**Your instructions**. Your answer should consist of the lines in the data below that contain "performance".

☆ ☆ ☆

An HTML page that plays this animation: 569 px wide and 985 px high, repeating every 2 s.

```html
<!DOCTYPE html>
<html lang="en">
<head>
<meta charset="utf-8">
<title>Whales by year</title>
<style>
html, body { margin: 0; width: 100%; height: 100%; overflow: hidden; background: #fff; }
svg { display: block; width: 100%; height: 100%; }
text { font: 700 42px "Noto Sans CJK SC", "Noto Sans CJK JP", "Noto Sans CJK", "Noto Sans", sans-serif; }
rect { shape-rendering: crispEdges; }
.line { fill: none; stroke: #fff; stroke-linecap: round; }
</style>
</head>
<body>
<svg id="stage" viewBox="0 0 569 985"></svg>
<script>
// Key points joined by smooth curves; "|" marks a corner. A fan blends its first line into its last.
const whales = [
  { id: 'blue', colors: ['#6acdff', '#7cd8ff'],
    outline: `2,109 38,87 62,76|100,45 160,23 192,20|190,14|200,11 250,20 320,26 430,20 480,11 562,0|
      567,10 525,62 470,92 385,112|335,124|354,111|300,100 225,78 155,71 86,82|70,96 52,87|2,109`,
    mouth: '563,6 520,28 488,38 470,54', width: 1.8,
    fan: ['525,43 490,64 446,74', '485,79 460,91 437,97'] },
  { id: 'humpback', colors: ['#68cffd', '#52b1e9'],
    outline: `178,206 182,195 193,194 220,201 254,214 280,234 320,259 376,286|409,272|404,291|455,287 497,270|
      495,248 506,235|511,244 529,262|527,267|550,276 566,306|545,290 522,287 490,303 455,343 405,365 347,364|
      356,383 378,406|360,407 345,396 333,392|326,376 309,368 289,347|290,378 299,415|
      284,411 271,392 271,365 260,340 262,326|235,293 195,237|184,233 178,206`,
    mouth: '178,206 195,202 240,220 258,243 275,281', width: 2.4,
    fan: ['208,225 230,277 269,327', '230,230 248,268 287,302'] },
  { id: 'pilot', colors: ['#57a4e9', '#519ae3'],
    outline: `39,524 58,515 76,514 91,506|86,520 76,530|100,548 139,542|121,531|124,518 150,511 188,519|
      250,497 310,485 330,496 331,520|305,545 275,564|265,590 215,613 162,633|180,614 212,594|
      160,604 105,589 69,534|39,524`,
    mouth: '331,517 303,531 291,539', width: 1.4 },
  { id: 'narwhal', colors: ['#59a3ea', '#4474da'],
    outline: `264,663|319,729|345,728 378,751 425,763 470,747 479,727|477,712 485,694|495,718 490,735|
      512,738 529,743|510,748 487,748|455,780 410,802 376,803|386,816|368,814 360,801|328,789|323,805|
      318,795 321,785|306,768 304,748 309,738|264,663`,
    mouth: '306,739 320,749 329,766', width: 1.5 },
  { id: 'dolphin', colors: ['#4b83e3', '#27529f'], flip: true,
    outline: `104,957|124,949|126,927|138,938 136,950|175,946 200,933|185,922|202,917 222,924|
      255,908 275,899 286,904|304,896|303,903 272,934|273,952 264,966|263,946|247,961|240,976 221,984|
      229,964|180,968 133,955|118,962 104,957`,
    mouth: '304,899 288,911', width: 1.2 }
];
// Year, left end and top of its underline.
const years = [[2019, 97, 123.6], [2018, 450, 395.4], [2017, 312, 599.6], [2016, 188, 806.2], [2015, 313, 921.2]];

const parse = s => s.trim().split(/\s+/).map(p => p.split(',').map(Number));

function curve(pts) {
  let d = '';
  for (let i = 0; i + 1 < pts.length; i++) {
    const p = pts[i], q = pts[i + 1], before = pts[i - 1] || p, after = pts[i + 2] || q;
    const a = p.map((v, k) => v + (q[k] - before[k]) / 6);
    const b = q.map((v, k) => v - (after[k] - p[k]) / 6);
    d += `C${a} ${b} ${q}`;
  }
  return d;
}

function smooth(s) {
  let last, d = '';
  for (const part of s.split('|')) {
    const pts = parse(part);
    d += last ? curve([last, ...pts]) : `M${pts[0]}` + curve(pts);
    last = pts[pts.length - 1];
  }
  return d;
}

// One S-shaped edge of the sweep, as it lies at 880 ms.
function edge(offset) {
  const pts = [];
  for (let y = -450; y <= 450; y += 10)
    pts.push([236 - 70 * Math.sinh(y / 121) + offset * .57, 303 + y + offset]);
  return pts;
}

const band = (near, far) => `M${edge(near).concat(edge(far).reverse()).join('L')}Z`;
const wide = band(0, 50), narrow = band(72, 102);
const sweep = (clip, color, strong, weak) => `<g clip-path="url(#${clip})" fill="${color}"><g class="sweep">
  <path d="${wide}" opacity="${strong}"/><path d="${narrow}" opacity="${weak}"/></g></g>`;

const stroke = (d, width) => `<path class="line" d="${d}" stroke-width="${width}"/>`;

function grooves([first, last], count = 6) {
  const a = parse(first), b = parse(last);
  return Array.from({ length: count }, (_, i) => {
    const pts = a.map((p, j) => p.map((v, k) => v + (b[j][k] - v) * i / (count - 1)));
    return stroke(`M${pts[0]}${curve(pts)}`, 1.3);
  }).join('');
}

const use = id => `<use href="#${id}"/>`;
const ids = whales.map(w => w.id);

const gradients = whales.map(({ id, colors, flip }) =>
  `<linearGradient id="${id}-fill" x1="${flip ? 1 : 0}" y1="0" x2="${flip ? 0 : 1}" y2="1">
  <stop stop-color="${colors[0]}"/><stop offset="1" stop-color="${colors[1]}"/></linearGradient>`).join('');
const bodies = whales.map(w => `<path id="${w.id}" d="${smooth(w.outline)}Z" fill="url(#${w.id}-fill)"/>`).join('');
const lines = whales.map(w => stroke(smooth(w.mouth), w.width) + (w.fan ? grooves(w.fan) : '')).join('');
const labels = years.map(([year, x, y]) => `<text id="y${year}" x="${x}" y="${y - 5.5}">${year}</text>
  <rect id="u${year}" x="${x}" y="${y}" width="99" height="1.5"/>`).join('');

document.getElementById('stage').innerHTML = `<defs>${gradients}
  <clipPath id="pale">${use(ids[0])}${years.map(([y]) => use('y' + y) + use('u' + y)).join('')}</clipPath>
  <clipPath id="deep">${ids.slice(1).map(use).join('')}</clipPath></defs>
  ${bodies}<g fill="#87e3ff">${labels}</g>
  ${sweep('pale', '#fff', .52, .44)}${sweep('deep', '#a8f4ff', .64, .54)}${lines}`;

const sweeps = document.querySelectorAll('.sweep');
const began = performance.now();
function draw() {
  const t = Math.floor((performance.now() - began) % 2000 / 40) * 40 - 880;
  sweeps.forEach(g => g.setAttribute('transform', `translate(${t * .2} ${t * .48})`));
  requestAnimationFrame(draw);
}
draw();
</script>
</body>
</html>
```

☆ ☆ ☆

**Answer for the task**.
const began = performance.now();
  const t = Math.floor((performance.now() - began) % 2000 / 40) * 40 - 880;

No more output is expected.